The worldwide Anglican Communion is comprised of thirty-eight independent Anglican churches with historic ties to the Church of England (“Anglican” is the medieval and Late Latin word for England). When missionary bishops established churches throughout the British Empire, and beyond, they raised up indigenous clergy so that the local people could build their own churches. These independent Anglican Churches have continued in communion with the Church of England, and with each other, not because of hierarchical ties but through bonds of affection and the shared tradition of Anglican worship, based on the Book of Common Prayer.
The member churches of the Anglican Communion are called Provinces. Each is headed by an archbishop, called a Primate. Each Province consists of a number of (usually) geographic subdivisions, called Dioceses.
The member congregations of The Association of Western Anglican Congregations have provisional canonical connections to two of the Provinces of the Anglican Communion: the Province of Uganda, and the Province of the Southern Cone of South America.
The Anglican Church of Uganda
The Anglican Church of Uganda is a member church of the Anglican Communion. It was founded in 1877 by the Church Missionary Society and has grown through Africans evangelizing Africans. The church claims about 7 million members, although in the 2002 census some 8.7 million Ugandans (of a population of 24 million) considered themselves to be Anglicans. It is a church founded on the blood of martyrs. In 1876 the king had twenty-three of his page boys (mostly Anglican and Roman Catholic) roasted over a fire because of their loyalty to King Jesus. The event is commemorated annually.
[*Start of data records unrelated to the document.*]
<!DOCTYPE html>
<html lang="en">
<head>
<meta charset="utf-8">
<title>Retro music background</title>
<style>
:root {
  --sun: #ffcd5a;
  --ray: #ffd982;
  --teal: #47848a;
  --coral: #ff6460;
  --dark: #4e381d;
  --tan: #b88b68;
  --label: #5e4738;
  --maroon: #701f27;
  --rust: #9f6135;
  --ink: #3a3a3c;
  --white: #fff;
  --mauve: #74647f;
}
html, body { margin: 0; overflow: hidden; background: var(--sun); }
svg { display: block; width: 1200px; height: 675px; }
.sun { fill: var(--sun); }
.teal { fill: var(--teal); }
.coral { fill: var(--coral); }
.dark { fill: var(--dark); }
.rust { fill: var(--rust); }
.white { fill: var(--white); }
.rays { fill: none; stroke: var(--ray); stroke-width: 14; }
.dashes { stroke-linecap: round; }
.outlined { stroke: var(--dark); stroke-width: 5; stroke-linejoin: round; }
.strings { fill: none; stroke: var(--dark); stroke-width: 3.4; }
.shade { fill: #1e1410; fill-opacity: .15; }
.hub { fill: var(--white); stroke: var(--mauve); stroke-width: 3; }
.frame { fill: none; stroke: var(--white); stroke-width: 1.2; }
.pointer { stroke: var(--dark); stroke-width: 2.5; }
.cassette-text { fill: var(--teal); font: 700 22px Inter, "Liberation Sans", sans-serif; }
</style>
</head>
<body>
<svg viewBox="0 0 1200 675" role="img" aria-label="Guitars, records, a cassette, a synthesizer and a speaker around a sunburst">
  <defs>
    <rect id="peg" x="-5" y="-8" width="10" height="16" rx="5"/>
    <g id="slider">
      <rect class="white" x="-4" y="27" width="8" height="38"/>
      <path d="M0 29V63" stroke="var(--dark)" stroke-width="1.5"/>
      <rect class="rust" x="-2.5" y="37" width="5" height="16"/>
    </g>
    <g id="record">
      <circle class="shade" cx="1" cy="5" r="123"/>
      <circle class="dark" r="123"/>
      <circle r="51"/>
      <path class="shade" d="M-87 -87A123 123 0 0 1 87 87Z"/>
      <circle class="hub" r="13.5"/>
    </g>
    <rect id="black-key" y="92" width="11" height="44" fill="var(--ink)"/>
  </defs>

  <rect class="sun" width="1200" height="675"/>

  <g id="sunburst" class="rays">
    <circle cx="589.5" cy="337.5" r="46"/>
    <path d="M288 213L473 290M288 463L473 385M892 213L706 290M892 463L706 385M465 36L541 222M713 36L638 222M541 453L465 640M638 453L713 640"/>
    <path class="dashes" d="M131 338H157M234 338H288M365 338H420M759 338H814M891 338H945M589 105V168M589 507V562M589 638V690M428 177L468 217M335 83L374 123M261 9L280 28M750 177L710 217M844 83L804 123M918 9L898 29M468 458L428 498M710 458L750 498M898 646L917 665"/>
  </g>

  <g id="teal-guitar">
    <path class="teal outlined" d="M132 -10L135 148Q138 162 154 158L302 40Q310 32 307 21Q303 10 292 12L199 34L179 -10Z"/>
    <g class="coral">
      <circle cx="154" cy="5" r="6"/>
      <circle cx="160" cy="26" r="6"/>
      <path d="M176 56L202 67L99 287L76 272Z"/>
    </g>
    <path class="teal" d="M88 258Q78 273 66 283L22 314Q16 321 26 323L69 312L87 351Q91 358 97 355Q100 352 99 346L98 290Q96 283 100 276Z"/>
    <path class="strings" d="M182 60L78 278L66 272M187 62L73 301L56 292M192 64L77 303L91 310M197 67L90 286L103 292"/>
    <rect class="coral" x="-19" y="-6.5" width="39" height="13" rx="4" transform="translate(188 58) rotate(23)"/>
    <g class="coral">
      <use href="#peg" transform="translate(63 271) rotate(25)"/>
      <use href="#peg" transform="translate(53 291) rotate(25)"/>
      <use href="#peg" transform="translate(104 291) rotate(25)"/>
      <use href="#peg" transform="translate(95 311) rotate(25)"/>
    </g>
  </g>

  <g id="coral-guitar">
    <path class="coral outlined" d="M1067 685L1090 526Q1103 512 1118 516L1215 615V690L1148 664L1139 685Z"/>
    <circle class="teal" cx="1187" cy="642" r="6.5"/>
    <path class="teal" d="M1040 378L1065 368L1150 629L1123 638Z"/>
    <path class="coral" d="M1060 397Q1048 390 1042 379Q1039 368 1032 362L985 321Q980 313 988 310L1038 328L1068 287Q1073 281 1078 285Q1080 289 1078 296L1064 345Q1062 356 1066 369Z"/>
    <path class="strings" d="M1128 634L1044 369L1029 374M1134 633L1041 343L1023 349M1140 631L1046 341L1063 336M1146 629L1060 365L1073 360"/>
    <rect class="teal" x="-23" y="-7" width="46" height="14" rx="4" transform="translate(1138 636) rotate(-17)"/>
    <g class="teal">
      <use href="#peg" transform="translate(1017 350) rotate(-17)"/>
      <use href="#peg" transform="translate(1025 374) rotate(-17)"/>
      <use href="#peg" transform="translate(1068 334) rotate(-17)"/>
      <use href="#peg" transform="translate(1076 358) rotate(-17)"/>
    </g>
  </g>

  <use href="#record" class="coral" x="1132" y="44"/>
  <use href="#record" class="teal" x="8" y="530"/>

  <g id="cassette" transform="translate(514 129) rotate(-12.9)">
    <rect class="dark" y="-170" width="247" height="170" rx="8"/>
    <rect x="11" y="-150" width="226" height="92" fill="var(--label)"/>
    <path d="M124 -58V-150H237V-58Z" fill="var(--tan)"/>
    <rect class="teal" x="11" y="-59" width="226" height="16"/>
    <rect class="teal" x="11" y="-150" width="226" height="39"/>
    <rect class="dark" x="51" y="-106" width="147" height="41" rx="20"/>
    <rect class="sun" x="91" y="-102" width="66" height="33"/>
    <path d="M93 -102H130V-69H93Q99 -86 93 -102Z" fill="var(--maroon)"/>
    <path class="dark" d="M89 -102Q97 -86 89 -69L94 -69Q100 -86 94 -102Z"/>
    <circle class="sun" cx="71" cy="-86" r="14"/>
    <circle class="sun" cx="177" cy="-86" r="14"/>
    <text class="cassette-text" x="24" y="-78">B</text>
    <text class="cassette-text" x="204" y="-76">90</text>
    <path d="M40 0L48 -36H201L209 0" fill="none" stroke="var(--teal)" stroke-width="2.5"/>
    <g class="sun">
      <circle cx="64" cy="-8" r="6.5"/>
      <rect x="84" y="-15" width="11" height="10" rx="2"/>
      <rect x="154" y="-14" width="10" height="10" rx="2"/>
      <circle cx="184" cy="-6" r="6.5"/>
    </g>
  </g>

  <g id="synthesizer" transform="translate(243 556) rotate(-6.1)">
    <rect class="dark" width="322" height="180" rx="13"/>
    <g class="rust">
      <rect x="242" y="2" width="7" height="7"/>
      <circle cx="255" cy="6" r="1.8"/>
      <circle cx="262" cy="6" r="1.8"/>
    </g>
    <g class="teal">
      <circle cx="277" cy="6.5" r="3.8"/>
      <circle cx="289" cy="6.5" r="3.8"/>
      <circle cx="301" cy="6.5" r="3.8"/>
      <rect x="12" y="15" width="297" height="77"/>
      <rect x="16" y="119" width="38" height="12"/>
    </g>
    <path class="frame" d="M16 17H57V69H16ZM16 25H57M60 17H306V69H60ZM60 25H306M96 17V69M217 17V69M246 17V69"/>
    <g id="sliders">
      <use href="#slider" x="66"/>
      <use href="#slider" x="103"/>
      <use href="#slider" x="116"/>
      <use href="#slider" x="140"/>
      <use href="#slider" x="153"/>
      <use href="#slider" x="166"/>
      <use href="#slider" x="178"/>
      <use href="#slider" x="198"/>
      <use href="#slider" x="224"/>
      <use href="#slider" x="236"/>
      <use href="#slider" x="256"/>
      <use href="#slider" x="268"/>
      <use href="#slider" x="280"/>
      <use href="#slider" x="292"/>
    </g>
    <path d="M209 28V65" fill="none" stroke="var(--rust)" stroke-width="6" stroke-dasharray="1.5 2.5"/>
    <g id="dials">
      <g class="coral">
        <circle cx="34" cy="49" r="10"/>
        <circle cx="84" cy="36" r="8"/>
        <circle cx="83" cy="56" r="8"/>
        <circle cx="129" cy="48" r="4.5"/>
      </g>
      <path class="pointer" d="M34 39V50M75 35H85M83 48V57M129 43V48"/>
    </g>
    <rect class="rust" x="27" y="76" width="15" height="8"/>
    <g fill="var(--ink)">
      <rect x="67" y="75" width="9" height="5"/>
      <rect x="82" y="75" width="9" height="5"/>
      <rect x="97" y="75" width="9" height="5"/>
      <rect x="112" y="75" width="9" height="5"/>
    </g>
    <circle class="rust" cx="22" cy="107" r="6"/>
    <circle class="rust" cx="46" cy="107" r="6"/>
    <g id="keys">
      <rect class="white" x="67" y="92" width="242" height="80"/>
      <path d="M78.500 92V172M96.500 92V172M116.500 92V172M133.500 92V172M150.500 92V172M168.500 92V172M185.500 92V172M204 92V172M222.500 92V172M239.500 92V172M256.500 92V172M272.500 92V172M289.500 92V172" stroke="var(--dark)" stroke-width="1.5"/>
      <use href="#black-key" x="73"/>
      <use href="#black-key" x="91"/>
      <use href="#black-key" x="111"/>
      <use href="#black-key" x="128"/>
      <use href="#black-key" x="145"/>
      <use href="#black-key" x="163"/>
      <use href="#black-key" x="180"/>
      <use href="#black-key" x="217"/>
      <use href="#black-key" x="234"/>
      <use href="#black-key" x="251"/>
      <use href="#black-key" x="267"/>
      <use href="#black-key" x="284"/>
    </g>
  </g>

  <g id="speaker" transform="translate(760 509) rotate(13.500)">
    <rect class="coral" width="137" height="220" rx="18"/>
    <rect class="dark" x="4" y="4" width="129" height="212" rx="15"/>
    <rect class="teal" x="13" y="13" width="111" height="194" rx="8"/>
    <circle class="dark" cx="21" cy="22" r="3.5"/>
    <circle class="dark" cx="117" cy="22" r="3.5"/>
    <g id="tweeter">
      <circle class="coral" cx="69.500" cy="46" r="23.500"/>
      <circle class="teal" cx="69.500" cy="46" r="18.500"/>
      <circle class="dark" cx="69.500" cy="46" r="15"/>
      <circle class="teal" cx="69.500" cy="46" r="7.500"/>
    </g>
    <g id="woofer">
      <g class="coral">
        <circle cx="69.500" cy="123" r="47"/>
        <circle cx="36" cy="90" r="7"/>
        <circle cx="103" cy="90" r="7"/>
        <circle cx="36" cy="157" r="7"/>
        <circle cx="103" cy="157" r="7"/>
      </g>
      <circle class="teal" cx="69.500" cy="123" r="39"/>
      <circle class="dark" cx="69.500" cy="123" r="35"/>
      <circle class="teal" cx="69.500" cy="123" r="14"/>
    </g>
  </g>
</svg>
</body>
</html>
Today the church is active in the leadership of southern hemisphere churches that have provided provisional oversight to orthodox Anglican churches in America. In September, 2007 the church consecrated an American priest, John Guernsey of Virginia, a bishop for pastoral oversight of the more than 30 American churches that have affiliated with the Church of Uganda.
There are currently 31 dioceses of the Church of Uganda, each headed by a bishop. The dioceses in turn are divided into smaller units called parishes and sub-parishes and headed by Priests and Lay Readers, respectively.
Primate: The Most Revd. Henry Luke Orombi, Archbishop
Bishop: The Rt. Revd. John Guernsey
Bishop of Luweero Diocese: The Rt. Revd. Evans Kisekka
Bishop of North Mbale Diocese: The Rt. Revd. Daniel Gimadu
Anglican Church of the Southern Cone of South America
British immigrants brought Anglicanism to South America in the nineteenth century. The Iglesia Anglicana del Cono Sur de America (Anglican Province of the Southern Cone of America) was founded in 1974 as a new province of the Anglican Communion. Included are Argentina, Bolivia, Chile, Paraguay, Peru and Uruguay. The province is one of the largest in territory but one of the smallest in congregants, with approximately 30,000 church members. The Primate has been vocal in behalf of Christian orthodoxy within the Anglican Communion.
Primate: The Most Revd Gregory James Venables, Archbishop
Bishops: Rt. Revd Frank Lyons, Bishop of Bolivia. The Rt. Revd William Atwood is providing pastoral oversight for the churches of the Diocese of Argentina.
At present eight of the Western Anglican congregations are aligned with Uganda, two with Bolivia and three with Argentina.